WATERSTON: Yes, it does, but all that really requires is a very large number of people. And Unity08 … what I thought was really exciting about this sort of “nuts and bolts” of the idea was that it was going to rely very heavily on the Internet which is a cheap form of communications and with a very large number of people and a very sophisticated website and software that we’re going to have a national primary on the Internet … a heck of a lot less expensive than the primary system, where really obscene amounts of money are spent.
And as a consequence of those obscene amounts of money being spent … politicians are indebted to the providers of the money and that automatically feeds into the situation that we see today.
HEFFNER: Unity08 …
WATERSTON: Not that some hero couldn’t resist all this … and I certainly hope one will …
HEFFNER: And that was my question to you.
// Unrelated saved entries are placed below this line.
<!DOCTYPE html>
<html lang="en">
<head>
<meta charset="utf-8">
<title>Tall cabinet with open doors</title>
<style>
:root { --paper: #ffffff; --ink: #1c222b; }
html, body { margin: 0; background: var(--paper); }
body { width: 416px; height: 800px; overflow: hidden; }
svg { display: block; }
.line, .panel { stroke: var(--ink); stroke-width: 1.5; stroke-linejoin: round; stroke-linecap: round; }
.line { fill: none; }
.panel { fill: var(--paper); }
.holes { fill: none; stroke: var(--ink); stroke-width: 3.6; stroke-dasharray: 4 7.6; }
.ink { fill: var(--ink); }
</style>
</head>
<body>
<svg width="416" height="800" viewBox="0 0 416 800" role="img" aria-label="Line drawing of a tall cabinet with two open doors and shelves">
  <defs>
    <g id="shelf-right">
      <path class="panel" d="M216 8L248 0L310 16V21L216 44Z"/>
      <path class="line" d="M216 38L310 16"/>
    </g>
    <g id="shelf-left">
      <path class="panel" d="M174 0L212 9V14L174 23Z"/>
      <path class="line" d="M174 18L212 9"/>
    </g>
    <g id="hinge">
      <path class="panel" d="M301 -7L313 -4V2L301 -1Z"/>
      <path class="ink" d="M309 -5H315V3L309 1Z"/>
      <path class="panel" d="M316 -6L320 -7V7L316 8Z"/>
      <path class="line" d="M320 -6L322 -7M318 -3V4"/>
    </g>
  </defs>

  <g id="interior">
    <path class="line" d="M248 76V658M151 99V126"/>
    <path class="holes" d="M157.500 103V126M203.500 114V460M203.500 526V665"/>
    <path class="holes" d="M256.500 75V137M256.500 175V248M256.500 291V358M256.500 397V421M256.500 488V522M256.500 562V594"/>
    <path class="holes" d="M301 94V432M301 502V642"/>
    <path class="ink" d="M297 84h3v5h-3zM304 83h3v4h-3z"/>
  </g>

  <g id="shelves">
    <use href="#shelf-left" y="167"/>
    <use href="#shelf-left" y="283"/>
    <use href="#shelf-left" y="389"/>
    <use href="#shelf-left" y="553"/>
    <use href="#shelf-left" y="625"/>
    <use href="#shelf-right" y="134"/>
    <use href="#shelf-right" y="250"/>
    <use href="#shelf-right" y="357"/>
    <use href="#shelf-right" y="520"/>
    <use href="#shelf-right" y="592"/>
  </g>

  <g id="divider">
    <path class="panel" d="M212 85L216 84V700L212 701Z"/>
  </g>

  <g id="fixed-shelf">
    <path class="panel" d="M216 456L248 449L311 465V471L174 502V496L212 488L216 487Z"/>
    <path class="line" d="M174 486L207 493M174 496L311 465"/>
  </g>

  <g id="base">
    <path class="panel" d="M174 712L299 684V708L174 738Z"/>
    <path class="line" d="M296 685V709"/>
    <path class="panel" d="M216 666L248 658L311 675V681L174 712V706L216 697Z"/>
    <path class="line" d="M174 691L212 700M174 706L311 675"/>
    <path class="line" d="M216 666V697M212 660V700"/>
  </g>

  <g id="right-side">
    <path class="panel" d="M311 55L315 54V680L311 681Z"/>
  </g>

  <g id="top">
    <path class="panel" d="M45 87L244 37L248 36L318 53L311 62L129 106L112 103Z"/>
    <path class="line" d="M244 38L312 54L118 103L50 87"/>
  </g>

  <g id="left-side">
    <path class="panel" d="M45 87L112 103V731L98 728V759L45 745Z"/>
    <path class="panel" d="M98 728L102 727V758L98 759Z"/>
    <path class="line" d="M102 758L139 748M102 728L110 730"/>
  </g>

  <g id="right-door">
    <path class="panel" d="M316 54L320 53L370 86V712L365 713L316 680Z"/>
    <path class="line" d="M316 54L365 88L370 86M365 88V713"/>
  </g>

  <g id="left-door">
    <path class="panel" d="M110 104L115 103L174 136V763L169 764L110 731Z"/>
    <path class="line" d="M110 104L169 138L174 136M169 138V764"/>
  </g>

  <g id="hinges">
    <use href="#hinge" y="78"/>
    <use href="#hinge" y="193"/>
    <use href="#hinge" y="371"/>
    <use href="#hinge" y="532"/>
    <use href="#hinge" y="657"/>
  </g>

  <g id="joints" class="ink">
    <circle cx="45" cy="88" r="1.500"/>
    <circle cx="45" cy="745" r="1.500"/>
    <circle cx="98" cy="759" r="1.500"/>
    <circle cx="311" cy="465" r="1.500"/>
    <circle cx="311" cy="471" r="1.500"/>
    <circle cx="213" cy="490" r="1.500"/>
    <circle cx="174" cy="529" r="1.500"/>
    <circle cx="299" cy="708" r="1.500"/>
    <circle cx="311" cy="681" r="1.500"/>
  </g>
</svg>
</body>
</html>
We have a few minutes left … you want to talk about the nature of that hero, maybe even the name of a hero?
WATERSTON: No, I don’t want to talk about the name of a hero … certainly …
HEFFNER: Why not?
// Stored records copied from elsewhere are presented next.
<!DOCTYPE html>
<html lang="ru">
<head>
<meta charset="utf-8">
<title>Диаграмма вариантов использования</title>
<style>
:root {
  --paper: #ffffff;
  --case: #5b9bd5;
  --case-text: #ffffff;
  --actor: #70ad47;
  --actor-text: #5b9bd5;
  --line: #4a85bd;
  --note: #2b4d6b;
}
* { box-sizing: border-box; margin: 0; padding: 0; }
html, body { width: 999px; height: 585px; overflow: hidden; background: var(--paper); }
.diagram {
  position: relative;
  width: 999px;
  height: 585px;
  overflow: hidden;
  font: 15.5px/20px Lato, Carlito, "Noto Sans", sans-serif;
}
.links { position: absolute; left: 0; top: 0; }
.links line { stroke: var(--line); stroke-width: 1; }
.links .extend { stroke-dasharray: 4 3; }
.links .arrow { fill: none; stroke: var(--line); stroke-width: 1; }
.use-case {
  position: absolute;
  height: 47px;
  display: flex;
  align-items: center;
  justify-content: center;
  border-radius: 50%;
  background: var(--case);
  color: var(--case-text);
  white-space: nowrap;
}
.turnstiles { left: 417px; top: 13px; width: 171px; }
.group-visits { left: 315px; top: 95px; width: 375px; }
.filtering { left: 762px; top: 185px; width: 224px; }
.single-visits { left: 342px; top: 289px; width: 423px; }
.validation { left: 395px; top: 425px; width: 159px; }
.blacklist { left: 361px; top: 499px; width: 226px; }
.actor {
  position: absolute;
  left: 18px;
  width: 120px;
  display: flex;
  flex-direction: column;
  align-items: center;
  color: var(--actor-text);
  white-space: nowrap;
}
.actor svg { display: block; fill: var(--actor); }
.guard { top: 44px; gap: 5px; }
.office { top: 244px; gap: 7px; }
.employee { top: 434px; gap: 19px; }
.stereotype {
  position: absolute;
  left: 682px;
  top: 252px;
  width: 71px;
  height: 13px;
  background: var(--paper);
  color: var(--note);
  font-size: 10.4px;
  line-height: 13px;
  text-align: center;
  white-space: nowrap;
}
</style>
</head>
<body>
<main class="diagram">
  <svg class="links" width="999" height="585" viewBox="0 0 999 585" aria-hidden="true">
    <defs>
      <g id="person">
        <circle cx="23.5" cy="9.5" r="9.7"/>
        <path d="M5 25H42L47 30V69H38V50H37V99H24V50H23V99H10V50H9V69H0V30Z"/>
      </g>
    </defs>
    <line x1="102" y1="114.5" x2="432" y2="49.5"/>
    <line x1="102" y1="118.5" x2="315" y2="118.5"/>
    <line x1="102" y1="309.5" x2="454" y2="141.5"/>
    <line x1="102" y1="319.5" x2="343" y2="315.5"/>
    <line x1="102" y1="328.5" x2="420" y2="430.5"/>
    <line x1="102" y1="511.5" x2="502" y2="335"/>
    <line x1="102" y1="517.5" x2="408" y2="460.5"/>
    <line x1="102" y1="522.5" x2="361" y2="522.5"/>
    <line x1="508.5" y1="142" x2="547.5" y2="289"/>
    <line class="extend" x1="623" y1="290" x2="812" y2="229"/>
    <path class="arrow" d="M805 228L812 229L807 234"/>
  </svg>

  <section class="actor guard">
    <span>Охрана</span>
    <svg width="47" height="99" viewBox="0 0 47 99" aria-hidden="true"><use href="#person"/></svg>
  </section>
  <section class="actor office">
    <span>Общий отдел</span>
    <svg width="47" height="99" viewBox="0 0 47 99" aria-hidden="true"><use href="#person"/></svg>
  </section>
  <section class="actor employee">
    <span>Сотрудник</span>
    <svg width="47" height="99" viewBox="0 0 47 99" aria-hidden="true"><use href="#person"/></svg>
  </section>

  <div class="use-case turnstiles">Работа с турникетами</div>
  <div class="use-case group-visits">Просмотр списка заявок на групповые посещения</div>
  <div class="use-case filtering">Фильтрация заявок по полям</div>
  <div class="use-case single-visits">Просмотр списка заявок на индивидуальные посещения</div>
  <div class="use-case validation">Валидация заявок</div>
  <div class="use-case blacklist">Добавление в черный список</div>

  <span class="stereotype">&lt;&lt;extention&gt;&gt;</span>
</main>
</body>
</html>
WATERSTON: Well, because … from where I sit it’s very, very hard to tell until the person is in office whether or not they mean what they say …
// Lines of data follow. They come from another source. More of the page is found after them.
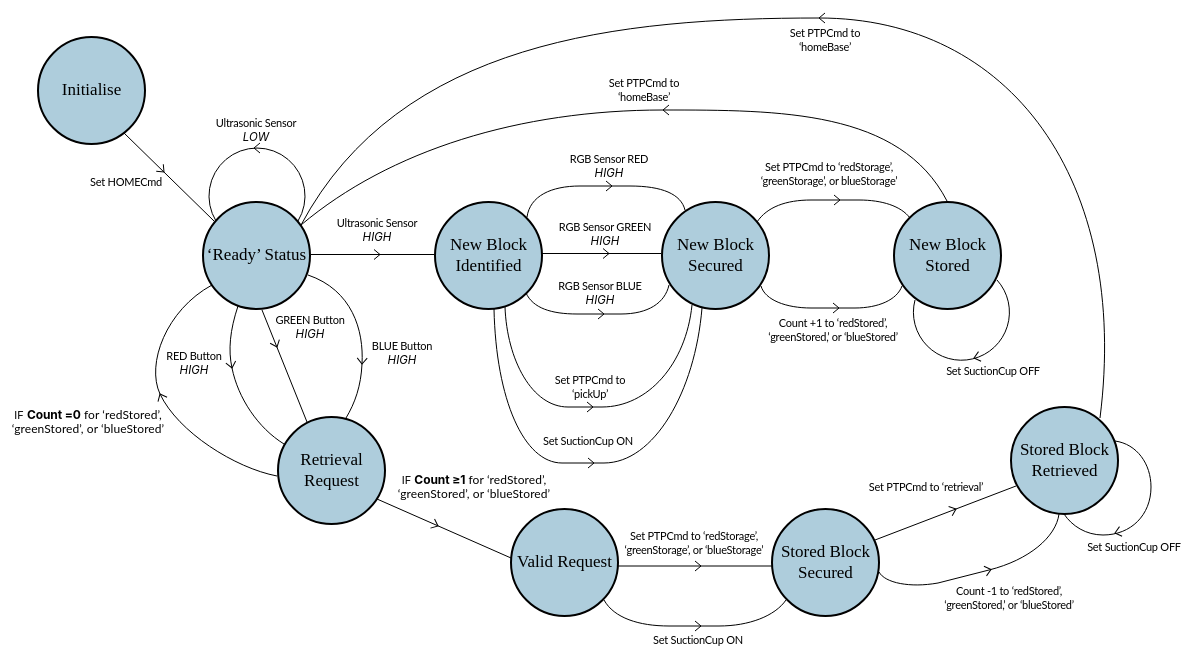
<!DOCTYPE html>
<html lang="en">
<head>
<meta charset="utf-8">
<title>Block sorting state diagram</title>
<style>
:root { --paper: #fff; --ink: #000; --state: #aecddc; }
* { box-sizing: border-box; }
html, body { margin: 0; overflow: hidden; background: var(--paper); }
.diagram { position: relative; width: 1200px; height: 667px; overflow: hidden; color: var(--ink); }
.state {
  position: absolute; left: calc(var(--x) * 1px - 54px); top: calc(var(--y) * 1px - 54px);
  width: 109px; height: 109px; padding-bottom: 2px; border: 2px solid var(--ink); border-radius: 50%;
  background: var(--state); display: flex; align-items: center; justify-content: center;
  text-align: center; white-space: nowrap;
  font: 17px/21px "Liberation Serif", serif;
}
.transitions { position: absolute; inset: 0; fill: none; stroke: var(--ink); stroke-width: 1; }
.label {
  position: absolute; left: calc(var(--x) * 1px); top: calc(var(--y) * 1px - 7px);
  margin: 0; transform: translateX(-50%); text-align: center; white-space: nowrap;
  font: 11px/13.5px Lato, sans-serif; letter-spacing: -.25px;
}
.label em, .label b, .label span { font-family: Inter, sans-serif; letter-spacing: 0; line-height: 13px; }
.label em { font-size: 11.5px; }
.condition { font-size: 12px; line-height: 14px; letter-spacing: .1px; }
.condition span { font-size: 11px; }
.condition b { font-size: 12px; letter-spacing: -.1px; }
</style>
</head>
<body>
<main class="diagram">
  <div class="state" style="--x:91;--y:90">Initialise</div>
  <div class="state" style="--x:256;--y:255">‘Ready’ Status</div>
  <div class="state" style="--x:488;--y:255">New Block<br>Identified</div>
  <div class="state" style="--x:715;--y:255">New Block<br>Secured</div>
  <div class="state" style="--x:947;--y:255">New Block<br>Stored</div>
  <div class="state" style="--x:331;--y:470">Retrieval<br>Request</div>
  <div class="state" style="--x:564;--y:562">Valid Request</div>
  <div class="state" style="--x:825;--y:562">Stored Block<br>Secured</div>
  <div class="state" style="--x:1064;--y:460">Stored Block<br>Retrieved</div>

  <svg class="transitions" width="1200" height="667" viewBox="0 0 1200 667" aria-hidden="true">
    <defs><path id="arrow" d="M-6 -5L0 0L-6 5"/></defs>
    <g id="straight-lines">
      <path d="M124 133L214 221"/>
      <path d="M311 254.500H434"/>
      <path d="M542 253.500H661"/>
      <path d="M262 310L307 422"/>
      <path d="M377 499L511 558"/>
      <path d="M618 566H772"/>
      <path d="M875 540L1016 486"/>
    </g>
    <g id="return-to-ready">
      <path d="M947 201C900 110 780 110 663 110C520 110 390 150 301 225"/>
      <path d="M1100 418C1130 180 1010 18 819 18C620 18 400 40 301 225"/>
      <path d="M277 476C235 468 178 432 160 394C146 364 166 310 212 285"/>
    </g>
    <g id="curves">
      <path d="M216 221A48 48 0 1 1 298 221"/>
      <path d="M527 217C530 196 551 186 580 186H630C662 186 681 194 685 210"/>
      <path d="M526 293C533 308 551 314 577 314H621C648 314 665 303 669 285"/>
      <path d="M505 307C507 360 532 407 568 407H602C648 407 686 364 692 305"/>
      <path d="M494 309C496 400 524 463 562 463H604C654 463 695 392 702 308"/>
      <path d="M757 222C767 207 786 200 811 200H859C882 200 901 206 910 218"/>
      <path d="M761 286C765 300 786 308 811 308H855C878 308 897 300 902 286"/>
      <path d="M915 300A48 48 0 1 0 997 280"/>
      <path d="M238 306C230 330 228 350 232 368C238 398 258 428 284 444"/>
      <path d="M308 275C352 290 364 330 362 364C361 386 355 403 346 418"/>
      <path d="M604 600C614 618 639 626 669 626H719C749 626 775 616 786 600"/>
      <path d="M879 572C885 583 910 588 938 583L989 570C1029 560 1056 537 1059 514"/>
      <path d="M1115 441C1137 444 1151 464 1151 487C1151 515 1131 535 1103 535C1086 535 1072 526 1064 514"/>
    </g>
    <g id="arrowheads">
      <use href="#arrow" transform="translate(164 172) rotate(45)"/>
      <use href="#arrow" transform="translate(254 148) rotate(180)"/>
      <use href="#arrow" transform="translate(380 254.500)"/>
      <use href="#arrow" transform="translate(612 186)"/>
      <use href="#arrow" transform="translate(609 253.500)"/>
      <use href="#arrow" transform="translate(604 314)"/>
      <use href="#arrow" transform="translate(593 407)"/>
      <use href="#arrow" transform="translate(594 463)"/>
      <use href="#arrow" transform="translate(840 200)"/>
      <use href="#arrow" transform="translate(839 308)"/>
      <use href="#arrow" transform="translate(974 358) rotate(165)"/>
      <use href="#arrow" transform="translate(819 18) rotate(180)"/>
      <use href="#arrow" transform="translate(663 110) rotate(180)"/>
      <use href="#arrow" transform="translate(160 394) rotate(245)"/>
      <use href="#arrow" transform="translate(232 368) rotate(78)"/>
      <use href="#arrow" transform="translate(277 347) rotate(68)"/>
      <use href="#arrow" transform="translate(362 364) rotate(92)"/>
      <use href="#arrow" transform="translate(438 526) rotate(24)"/>
      <use href="#arrow" transform="translate(701 566)"/>
      <use href="#arrow" transform="translate(701 626)"/>
      <use href="#arrow" transform="translate(956 509) rotate(-21)"/>
      <use href="#arrow" transform="translate(991 569.500) rotate(-15)"/>
      <use href="#arrow" transform="translate(1115 533) rotate(165)"/>
    </g>
  </svg>

  <p class="label" style="--x:126;--y:182">Set HOMECmd</p>
  <p class="label" style="--x:256;--y:123">Ultrasonic Sensor<br><em>LOW</em></p>
  <p class="label" style="--x:377;--y:223">Ultrasonic Sensor<br><em>HIGH</em></p>
  <p class="label" style="--x:609;--y:159">RGB Sensor RED<br><em>HIGH</em></p>
  <p class="label" style="--x:605;--y:227">RGB Sensor GREEN<br><em>HIGH</em></p>
  <p class="label" style="--x:600;--y:286">RGB Sensor BLUE<br><em>HIGH</em></p>
  <p class="label" style="--x:590;--y:380">Set PTPCmd to<br>‘pickUp’</p>
  <p class="label" style="--x:588;--y:441">Set SuctionCup ON</p>
  <p class="label" style="--x:644;--y:83">Set PTPCmd to<br>‘homeBase’</p>
  <p class="label" style="--x:825;--y:33">Set PTPCmd to<br>‘homeBase’</p>
  <p class="label" style="--x:829;--y:167">Set PTPCmd to ‘redStorage’,<br>‘greenStorage’, or blueStorage’</p>
  <p class="label" style="--x:833;--y:323">Count +1 to ‘redStored’,<br>‘greenStored,’ or ‘blueStored’</p>
  <p class="label" style="--x:993;--y:371">Set SuctionCup OFF</p>
  <p class="label" style="--x:310;--y:320">GREEN Button<br><em>HIGH</em></p>
  <p class="label" style="--x:402;--y:346">BLUE Button<br><em>HIGH</em></p>
  <p class="label" style="--x:194;--y:356">RED Button<br><em>HIGH</em></p>
  <p class="label condition" style="--x:88;--y:415"><span>IF</span> <b>Count =0</b> for ‘redStored’,<br>‘greenStored’, or ‘blueStored’</p>
  <p class="label condition" style="--x:474;--y:480"><span>IF</span> <b>Count ≥1</b> for ‘redStored’,<br>‘greenStored’, or ‘blueStored’</p>
  <p class="label" style="--x:694;--y:536">Set PTPCmd to ‘redStorage’,<br>‘greenStorage’, or ‘blueStorage’</p>
  <p class="label" style="--x:698;--y:640">Set SuctionCup ON</p>
  <p class="label" style="--x:926;--y:487">Set PTPCmd to ‘retrieval’</p>
  <p class="label" style="--x:1009;--y:591">Count -1 to ‘redStored’,<br>‘greenStored,’ or ‘blueStored’</p>
  <p class="label" style="--x:1134;--y:547">Set SuctionCup OFF</p>
</main>
</body>
</html>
HEFFNER: But …
WATERSTON: … and to what extent they are indebted.
HEFFNER: But, Sam, then let’s give up totally …
WATERSTON: No. Let’s have …
HEFFNER: You’ve got to …
WATERSTON: … let’s, let’s hold on to the idea of this vast center …
WATERSTON: … and persevere until we figure out a way to make it have weight that the politicians will have to regard. At the moment, the 51% solution … the “just enough votes to beat the veto in the Senate” …
HEFFNER: The 60 votes …
WATERSTON: I mean … no … I mean 51% … just the, just the number of votes necessary to pass a Bill in the Senate …
HEFFNER: Okay …
WATERSTON: I beg your pardon …
HEFFNER: And then the 60 votes to prevent a veto, which is the strangest thing in the world, but …
WATERSTON: Well, that’s a much harder thing and that implies either consensus or overwhelming power.
Now, overwhelming power … I don’t know … you’re the historian, but has overwhelming power really played out very well for us?
HEFFNER: But now you …
HEFFNER: But now you … you are the person … and I said this in a previous program … let’s not run the clock … minute and a half left. Certainly you are thinking of someone. You, Sam Waterston, citizen … political activist … there must be some candidate or candidates … those two …
WATERSTON: Well, I will vote for somebody in the Connecticut primary, for sure … given whoever’s available to vote for.
HEFFNER: But who would you choose to be 08’s candidate, if it had a candidate? Unity08?
WATERSTON: I really … I’m not dodging your question, I’m just afraid I’m not making myself clear. The idea of Unity08 was to have a process in which millions of people would participate and out of their deliberations, choose a candidate.
HEFFNER: And if you were one of those …
WATERSTON: It’s a very different thing than me picking a guy.
HEFFNER: Okay, I don’t mean you picking a guy. I mean you’re casting your vote on the Internet … how would you do it?
WATERSTON: Who’s running?
HEFFNER: Who do you want to run?
WATERSTON: Who’s running?
HEFFNER: (Laugh) And we are running out of the clock …
WATERSTON: (Laugh) I may …
HEFFNER: I can’t get you to commit …
WATERSTON: No, I can’t … I have very deliberately not made a choice because the thing that I’m speaking for is a process. And part of the difficulty that Unity08 has is that it is speaking for a process. But my reason for being here even when Unity08 is more or less dormant is to plead for the idea … not for a person.
HEFFNER: Fair enough. And I’m being told to say “Good bye”.
HEFFNER: Sam Waterston, thank you and good bye. And thanks to you in the audience. I hope you join us again next time. For transcripts of today’s program, please send $4.00 in check or money order to The Open Mind, P. O. Box 7977, FDR Station, New York, New York 10150.
Meanwhile, as an old friend used to say, “Good night and good luck.”
N.B. Every effort has been made to ensure the accuracy of this transcript. It may not, however, be a verbatim copy of the program.